• **Assignment**
When a line below holds the string "href", show that line.

Items from a data source
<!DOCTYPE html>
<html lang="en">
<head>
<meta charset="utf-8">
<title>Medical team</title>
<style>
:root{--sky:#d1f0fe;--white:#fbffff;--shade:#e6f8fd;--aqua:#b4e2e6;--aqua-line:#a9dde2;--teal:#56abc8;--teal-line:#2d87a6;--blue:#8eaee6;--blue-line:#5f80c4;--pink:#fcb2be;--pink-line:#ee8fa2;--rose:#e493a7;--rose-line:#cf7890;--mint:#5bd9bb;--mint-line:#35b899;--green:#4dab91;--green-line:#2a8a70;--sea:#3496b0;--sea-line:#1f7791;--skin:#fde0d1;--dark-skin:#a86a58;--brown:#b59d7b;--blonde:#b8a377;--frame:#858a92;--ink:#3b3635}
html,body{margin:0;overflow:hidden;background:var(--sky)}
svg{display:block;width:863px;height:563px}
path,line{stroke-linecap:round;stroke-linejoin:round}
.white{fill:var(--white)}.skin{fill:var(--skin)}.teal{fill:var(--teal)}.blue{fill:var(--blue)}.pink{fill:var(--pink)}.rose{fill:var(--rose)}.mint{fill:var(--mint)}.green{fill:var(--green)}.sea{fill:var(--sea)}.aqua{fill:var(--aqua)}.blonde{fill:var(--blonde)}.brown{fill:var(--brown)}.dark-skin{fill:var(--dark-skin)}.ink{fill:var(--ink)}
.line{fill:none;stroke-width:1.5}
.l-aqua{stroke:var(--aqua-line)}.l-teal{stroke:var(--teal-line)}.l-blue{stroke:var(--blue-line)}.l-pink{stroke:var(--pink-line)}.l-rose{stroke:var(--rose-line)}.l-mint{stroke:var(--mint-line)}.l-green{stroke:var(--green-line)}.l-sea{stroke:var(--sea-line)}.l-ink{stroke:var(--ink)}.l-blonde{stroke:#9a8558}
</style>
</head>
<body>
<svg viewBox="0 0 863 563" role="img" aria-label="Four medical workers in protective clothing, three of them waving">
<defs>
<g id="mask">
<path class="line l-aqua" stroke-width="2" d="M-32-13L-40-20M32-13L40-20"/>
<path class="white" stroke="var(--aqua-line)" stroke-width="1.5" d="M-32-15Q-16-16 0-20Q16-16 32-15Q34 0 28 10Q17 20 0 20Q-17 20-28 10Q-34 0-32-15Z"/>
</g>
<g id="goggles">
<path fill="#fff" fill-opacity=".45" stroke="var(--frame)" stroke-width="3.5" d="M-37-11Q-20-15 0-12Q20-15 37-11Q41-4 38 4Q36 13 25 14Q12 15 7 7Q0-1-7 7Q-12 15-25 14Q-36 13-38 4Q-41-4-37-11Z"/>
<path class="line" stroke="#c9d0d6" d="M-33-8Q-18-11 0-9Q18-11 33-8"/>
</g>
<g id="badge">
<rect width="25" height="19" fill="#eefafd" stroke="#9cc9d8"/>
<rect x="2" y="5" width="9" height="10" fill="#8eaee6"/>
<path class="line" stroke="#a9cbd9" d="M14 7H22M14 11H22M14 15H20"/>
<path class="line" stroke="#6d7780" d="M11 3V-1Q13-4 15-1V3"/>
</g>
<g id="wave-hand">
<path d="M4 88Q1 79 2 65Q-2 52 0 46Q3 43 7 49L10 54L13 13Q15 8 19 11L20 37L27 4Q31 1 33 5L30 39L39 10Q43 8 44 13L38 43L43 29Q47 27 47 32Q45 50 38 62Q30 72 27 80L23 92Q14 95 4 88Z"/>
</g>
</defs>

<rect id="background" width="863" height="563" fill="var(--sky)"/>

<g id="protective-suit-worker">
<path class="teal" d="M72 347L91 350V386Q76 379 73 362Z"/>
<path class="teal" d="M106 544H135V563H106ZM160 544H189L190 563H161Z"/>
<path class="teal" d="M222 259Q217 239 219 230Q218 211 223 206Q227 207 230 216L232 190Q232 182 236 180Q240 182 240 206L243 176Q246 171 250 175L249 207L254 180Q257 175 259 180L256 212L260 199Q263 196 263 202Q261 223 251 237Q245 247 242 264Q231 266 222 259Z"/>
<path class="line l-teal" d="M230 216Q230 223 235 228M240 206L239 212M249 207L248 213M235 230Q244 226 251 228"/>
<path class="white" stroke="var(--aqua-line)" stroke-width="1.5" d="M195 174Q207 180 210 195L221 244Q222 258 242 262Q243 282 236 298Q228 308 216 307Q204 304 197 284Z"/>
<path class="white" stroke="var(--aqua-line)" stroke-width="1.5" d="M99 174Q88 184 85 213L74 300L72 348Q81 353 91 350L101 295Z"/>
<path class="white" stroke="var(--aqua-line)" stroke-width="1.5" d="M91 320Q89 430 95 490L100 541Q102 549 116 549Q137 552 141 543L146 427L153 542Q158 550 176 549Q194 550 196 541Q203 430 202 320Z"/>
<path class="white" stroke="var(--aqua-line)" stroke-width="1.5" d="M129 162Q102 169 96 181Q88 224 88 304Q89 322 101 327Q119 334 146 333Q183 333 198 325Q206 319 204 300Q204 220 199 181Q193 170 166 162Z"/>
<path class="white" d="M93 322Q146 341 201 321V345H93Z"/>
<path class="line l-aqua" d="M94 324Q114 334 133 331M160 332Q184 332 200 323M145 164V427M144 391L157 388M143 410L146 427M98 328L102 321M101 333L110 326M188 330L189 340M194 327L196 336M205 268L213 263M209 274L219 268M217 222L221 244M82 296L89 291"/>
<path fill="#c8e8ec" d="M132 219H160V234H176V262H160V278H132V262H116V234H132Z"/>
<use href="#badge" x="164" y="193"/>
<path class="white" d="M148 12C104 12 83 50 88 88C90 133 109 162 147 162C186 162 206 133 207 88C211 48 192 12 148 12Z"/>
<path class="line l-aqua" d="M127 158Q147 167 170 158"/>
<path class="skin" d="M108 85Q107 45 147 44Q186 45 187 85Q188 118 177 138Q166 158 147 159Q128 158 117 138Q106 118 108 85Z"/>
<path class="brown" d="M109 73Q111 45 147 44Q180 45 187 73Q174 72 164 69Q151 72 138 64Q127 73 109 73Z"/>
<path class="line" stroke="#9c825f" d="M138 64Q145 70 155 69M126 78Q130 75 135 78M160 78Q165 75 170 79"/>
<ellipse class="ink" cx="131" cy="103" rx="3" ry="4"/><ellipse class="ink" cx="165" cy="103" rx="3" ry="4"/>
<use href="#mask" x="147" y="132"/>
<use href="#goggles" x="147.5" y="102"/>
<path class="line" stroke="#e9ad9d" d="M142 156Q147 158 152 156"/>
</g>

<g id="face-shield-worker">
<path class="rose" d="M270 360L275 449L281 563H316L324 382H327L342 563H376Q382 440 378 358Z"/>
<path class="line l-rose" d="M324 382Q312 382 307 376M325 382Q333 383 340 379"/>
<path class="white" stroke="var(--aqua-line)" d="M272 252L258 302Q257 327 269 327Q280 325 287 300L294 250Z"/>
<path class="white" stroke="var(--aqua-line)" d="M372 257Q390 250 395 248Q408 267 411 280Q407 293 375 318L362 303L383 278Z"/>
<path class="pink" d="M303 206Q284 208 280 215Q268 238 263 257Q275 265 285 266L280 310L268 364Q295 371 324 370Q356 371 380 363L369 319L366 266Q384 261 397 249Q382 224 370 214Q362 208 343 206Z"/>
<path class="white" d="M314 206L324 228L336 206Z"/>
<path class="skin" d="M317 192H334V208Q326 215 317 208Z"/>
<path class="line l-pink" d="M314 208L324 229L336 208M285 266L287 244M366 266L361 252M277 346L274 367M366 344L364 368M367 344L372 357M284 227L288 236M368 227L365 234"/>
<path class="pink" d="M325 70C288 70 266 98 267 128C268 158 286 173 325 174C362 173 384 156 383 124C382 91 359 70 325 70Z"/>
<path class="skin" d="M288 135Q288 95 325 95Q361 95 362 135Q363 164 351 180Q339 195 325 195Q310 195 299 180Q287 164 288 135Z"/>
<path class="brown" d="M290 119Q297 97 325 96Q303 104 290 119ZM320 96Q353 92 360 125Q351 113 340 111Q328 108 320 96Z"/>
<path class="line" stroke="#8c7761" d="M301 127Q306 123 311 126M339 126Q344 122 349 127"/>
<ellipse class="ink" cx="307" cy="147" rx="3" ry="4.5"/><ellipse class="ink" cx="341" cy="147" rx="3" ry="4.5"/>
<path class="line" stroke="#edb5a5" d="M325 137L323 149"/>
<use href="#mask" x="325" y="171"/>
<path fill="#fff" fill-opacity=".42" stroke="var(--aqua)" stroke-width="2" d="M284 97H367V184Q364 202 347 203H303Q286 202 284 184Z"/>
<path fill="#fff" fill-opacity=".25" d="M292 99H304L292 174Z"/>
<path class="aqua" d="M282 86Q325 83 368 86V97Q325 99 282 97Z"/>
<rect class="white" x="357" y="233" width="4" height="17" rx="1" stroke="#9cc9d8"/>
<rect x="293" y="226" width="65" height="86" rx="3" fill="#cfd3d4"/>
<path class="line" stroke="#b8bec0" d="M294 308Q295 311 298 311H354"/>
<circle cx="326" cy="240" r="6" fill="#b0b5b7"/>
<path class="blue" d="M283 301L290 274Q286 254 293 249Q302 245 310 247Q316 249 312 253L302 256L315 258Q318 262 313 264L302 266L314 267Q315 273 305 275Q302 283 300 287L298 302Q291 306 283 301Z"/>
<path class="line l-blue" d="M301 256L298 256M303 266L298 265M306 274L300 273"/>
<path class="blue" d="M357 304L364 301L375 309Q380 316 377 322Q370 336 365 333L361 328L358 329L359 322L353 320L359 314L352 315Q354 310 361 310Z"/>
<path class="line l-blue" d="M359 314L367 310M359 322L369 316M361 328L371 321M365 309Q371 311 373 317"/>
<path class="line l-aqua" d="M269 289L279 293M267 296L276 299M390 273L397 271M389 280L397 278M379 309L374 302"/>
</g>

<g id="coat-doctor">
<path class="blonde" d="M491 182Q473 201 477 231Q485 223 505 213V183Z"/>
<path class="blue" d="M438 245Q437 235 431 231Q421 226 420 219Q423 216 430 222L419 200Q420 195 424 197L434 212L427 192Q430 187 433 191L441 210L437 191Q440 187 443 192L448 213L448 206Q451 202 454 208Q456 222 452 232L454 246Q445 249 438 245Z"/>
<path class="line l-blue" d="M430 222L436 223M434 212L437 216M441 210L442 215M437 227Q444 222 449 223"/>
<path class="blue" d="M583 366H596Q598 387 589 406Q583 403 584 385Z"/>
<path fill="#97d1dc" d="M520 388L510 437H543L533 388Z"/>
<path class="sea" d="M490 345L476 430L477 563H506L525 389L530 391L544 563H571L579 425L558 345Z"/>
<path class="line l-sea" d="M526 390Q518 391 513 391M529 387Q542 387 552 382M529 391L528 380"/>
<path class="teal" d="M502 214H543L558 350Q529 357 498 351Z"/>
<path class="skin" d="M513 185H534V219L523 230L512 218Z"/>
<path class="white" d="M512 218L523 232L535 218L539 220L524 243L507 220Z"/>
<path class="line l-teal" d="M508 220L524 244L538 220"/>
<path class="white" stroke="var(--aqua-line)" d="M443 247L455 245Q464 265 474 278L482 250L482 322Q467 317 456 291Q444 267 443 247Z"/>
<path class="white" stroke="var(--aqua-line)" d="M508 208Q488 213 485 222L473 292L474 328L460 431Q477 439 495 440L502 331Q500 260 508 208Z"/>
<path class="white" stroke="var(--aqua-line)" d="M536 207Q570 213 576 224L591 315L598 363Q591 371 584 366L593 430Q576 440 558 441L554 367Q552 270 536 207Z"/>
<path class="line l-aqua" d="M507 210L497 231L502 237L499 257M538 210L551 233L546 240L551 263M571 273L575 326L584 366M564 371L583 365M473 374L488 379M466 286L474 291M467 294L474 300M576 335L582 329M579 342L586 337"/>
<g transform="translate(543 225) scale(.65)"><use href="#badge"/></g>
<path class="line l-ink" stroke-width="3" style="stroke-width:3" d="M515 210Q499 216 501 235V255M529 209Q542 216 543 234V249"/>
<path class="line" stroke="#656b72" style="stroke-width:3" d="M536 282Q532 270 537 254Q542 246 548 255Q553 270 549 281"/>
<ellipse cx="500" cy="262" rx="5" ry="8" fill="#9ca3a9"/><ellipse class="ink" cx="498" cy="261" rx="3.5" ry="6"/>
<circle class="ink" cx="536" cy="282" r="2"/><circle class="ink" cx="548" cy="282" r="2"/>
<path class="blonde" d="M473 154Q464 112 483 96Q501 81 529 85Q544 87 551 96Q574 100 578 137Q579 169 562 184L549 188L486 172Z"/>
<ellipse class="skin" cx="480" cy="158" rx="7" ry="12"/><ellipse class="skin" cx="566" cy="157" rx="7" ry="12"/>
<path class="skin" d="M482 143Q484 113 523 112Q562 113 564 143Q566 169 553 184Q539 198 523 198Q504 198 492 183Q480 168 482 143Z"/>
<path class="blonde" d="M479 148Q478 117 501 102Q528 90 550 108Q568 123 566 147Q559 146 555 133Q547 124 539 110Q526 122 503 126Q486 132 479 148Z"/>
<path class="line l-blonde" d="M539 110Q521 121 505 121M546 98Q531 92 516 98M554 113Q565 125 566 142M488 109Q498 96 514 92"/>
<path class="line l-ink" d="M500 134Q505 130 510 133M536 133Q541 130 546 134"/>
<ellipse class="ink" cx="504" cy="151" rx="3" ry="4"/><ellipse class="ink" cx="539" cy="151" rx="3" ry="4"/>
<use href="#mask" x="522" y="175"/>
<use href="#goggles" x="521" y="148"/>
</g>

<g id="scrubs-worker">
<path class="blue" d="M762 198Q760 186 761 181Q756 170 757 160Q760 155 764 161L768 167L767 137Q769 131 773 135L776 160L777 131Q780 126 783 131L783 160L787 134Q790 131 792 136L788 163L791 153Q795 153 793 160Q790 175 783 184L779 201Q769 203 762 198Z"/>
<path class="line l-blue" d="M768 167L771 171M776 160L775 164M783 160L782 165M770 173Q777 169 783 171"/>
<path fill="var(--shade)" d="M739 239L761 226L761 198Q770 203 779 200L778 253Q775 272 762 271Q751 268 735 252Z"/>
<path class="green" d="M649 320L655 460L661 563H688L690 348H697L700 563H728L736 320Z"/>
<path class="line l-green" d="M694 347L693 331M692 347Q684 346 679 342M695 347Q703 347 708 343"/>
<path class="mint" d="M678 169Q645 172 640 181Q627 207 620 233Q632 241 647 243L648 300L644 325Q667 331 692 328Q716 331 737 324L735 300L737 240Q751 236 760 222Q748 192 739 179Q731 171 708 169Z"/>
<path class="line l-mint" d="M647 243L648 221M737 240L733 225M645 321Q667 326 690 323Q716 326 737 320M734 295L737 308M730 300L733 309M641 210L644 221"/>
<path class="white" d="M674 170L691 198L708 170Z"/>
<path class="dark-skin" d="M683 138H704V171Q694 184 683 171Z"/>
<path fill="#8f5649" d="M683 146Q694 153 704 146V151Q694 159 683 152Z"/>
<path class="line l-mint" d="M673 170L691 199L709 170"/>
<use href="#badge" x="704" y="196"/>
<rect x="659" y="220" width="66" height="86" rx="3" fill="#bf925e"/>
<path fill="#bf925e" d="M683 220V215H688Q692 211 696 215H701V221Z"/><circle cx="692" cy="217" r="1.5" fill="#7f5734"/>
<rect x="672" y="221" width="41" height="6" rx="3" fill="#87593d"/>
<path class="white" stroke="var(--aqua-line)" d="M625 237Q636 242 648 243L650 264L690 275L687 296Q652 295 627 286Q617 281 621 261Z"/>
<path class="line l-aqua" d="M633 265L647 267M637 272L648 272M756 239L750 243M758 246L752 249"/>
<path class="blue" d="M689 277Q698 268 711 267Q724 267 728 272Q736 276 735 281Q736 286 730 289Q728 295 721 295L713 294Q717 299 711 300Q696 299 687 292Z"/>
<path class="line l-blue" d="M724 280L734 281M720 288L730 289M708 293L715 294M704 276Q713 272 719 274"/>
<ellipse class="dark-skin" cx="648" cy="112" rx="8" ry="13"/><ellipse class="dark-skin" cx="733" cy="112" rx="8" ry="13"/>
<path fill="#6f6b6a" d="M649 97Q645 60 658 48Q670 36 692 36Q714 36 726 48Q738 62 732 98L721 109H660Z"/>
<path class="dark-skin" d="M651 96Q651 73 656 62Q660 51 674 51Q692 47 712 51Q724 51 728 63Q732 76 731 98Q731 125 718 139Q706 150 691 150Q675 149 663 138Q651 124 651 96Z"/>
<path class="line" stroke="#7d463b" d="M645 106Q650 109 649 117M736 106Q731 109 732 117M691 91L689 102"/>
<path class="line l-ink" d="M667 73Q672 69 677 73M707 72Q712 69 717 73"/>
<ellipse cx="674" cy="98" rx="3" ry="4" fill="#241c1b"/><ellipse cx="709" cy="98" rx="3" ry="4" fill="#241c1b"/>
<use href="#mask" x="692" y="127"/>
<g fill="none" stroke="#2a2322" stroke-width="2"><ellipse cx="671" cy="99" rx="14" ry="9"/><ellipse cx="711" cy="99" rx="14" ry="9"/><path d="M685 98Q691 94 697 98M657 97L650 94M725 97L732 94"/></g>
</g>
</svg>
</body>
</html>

• **Response to the exercise**
<use href="#badge" x="164" y="193"/>
<use href="#mask" x="147" y="132"/>
<use href="#goggles" x="147.5" y="102"/>
<use href="#mask" x="325" y="171"/>
<g transform="translate(543 225) scale(.65)"><use href="#badge"/></g>
<use href="#mask" x="522" y="175"/>
<use href="#goggles" x="521" y="148"/>
<use href="#badge" x="704" y="196"/>
<use href="#mask" x="692" y="127"/>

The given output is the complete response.